Exercise materials Block Start

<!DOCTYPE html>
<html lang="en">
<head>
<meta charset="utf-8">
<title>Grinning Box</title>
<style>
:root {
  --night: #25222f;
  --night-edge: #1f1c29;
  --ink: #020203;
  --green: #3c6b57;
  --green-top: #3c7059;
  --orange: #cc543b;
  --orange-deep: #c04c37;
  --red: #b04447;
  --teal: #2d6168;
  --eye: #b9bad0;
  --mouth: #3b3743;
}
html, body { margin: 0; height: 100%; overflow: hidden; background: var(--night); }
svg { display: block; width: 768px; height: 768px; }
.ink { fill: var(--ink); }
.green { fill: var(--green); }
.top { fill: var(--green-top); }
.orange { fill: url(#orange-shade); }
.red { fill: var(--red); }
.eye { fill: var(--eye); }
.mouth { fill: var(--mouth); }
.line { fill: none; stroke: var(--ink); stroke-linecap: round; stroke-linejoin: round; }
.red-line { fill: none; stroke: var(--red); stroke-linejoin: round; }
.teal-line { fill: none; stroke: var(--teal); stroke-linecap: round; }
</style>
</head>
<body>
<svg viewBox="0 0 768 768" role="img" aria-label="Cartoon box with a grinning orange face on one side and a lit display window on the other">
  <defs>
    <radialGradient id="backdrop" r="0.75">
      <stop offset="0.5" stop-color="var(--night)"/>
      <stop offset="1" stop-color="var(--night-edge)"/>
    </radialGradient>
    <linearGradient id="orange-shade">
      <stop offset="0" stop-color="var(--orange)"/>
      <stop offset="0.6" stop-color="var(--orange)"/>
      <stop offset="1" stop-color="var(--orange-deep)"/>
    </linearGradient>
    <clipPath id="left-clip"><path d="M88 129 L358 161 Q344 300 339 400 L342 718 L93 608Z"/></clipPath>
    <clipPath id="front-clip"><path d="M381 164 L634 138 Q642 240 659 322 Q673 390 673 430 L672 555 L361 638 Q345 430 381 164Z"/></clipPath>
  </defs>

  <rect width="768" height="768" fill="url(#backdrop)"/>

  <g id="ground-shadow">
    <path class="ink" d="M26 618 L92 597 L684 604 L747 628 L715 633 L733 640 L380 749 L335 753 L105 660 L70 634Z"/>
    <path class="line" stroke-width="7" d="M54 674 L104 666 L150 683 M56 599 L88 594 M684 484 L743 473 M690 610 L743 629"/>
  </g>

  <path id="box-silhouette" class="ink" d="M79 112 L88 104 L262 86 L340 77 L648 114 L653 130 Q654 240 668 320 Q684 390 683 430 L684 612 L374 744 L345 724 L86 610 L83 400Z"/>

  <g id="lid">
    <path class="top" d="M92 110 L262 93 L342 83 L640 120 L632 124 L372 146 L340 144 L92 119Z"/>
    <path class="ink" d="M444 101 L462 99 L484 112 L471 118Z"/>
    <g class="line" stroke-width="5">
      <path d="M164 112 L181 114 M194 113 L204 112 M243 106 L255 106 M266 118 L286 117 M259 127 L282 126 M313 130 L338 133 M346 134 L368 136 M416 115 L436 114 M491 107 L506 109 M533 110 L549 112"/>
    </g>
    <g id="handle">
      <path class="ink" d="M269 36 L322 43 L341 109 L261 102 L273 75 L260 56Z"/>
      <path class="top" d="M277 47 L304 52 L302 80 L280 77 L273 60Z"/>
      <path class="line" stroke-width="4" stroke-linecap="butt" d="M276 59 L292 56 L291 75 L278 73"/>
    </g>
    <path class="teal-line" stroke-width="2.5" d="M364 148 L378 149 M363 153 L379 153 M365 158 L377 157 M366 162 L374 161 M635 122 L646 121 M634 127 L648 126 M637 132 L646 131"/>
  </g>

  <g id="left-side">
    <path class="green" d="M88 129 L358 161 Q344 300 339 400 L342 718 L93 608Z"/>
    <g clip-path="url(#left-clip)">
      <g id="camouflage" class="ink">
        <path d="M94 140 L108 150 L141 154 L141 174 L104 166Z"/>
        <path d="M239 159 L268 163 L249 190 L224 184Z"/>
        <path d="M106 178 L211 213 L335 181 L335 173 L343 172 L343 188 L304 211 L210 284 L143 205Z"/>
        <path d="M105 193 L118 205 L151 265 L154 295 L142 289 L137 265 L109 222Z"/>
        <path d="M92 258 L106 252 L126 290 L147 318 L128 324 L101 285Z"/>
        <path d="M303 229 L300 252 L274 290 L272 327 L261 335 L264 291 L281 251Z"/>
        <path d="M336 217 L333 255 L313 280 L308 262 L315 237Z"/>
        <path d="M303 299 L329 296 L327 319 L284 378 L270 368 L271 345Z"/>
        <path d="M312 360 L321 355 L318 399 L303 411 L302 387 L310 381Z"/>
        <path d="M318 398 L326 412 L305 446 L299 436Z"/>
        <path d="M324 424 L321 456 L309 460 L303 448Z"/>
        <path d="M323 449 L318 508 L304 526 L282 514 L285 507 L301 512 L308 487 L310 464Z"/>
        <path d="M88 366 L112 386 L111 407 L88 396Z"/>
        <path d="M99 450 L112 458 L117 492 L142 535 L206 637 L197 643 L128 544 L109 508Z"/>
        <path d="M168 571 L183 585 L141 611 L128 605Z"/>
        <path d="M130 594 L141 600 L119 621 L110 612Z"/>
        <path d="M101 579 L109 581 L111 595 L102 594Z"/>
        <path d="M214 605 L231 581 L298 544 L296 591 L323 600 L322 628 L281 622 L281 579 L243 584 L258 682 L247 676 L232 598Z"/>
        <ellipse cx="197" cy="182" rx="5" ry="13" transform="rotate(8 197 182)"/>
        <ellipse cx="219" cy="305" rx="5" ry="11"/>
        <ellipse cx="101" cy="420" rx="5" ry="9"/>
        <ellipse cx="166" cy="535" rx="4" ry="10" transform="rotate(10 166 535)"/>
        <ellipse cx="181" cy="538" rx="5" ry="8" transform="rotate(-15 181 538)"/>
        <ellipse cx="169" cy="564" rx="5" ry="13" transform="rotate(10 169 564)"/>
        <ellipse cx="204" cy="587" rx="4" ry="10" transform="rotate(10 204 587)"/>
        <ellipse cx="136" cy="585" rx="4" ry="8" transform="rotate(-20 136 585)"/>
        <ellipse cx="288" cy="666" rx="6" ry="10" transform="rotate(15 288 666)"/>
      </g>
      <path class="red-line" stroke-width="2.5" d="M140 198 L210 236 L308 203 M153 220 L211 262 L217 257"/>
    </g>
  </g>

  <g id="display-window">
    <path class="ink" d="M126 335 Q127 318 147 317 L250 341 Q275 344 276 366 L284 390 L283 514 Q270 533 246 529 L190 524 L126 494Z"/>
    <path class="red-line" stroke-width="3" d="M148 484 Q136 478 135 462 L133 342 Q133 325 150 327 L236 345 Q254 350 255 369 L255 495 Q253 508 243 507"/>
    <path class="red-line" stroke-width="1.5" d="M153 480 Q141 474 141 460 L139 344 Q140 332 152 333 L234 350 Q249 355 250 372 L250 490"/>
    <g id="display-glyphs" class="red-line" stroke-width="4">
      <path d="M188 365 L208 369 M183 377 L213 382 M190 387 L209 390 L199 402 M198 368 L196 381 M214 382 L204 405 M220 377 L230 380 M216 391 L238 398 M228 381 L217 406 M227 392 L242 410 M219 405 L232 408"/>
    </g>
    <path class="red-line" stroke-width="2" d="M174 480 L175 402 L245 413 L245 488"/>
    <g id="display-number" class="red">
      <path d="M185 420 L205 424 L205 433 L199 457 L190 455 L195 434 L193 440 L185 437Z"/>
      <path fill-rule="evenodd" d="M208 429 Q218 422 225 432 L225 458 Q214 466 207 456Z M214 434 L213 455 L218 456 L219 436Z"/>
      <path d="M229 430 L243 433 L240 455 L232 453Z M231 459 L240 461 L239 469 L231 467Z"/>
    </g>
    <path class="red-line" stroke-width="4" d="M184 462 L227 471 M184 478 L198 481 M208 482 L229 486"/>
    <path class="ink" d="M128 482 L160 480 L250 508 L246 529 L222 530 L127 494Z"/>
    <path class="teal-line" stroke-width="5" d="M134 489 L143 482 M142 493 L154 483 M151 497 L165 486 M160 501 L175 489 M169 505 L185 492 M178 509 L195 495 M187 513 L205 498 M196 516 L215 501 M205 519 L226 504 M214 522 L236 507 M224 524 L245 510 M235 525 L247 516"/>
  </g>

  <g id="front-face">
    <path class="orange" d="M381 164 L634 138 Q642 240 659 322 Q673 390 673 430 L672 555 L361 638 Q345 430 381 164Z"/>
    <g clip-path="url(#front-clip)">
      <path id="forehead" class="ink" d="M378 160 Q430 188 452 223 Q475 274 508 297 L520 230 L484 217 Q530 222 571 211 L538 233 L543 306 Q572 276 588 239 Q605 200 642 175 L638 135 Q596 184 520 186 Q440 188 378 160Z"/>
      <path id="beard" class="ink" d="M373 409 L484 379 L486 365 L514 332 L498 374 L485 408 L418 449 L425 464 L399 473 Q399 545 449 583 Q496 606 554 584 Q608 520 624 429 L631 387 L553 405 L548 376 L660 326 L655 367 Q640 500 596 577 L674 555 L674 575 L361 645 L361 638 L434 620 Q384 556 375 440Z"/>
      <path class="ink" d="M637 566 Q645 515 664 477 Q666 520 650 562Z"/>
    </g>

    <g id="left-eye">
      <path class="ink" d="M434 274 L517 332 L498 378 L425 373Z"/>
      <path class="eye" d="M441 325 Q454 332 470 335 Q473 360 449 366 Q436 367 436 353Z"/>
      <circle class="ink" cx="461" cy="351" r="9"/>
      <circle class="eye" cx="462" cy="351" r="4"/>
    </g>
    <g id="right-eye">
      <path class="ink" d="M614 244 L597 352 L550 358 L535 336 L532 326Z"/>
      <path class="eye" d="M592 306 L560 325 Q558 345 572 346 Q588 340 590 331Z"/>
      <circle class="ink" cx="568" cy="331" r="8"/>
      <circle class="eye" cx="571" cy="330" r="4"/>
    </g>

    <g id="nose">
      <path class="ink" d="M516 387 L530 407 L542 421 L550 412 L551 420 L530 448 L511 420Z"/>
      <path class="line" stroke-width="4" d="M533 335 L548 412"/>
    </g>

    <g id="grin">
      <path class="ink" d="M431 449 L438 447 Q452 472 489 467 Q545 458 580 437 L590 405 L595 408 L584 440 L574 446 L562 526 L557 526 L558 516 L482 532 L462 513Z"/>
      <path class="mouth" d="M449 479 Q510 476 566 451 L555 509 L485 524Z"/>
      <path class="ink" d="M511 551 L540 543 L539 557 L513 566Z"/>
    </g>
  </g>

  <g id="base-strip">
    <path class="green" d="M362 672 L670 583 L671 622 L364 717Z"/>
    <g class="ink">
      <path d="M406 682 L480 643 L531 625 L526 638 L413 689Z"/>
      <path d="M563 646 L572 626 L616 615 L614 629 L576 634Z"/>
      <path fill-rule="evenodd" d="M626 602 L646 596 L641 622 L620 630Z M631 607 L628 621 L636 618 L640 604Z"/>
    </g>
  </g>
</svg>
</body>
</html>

Exercise materials Block End

The lines above that hold the word "green" should be found and copied out.

Answer:
  --green: #3c6b57;
  --green-top: #3c7059;
.green { fill: var(--green); }
.top { fill: var(--green-top); }
    <path class="green" d="M88 129 L358 161 Q344 300 339 400 L342 718 L93 608Z"/>
    <path class="green" d="M362 672 L670 583 L671 622 L364 717Z"/>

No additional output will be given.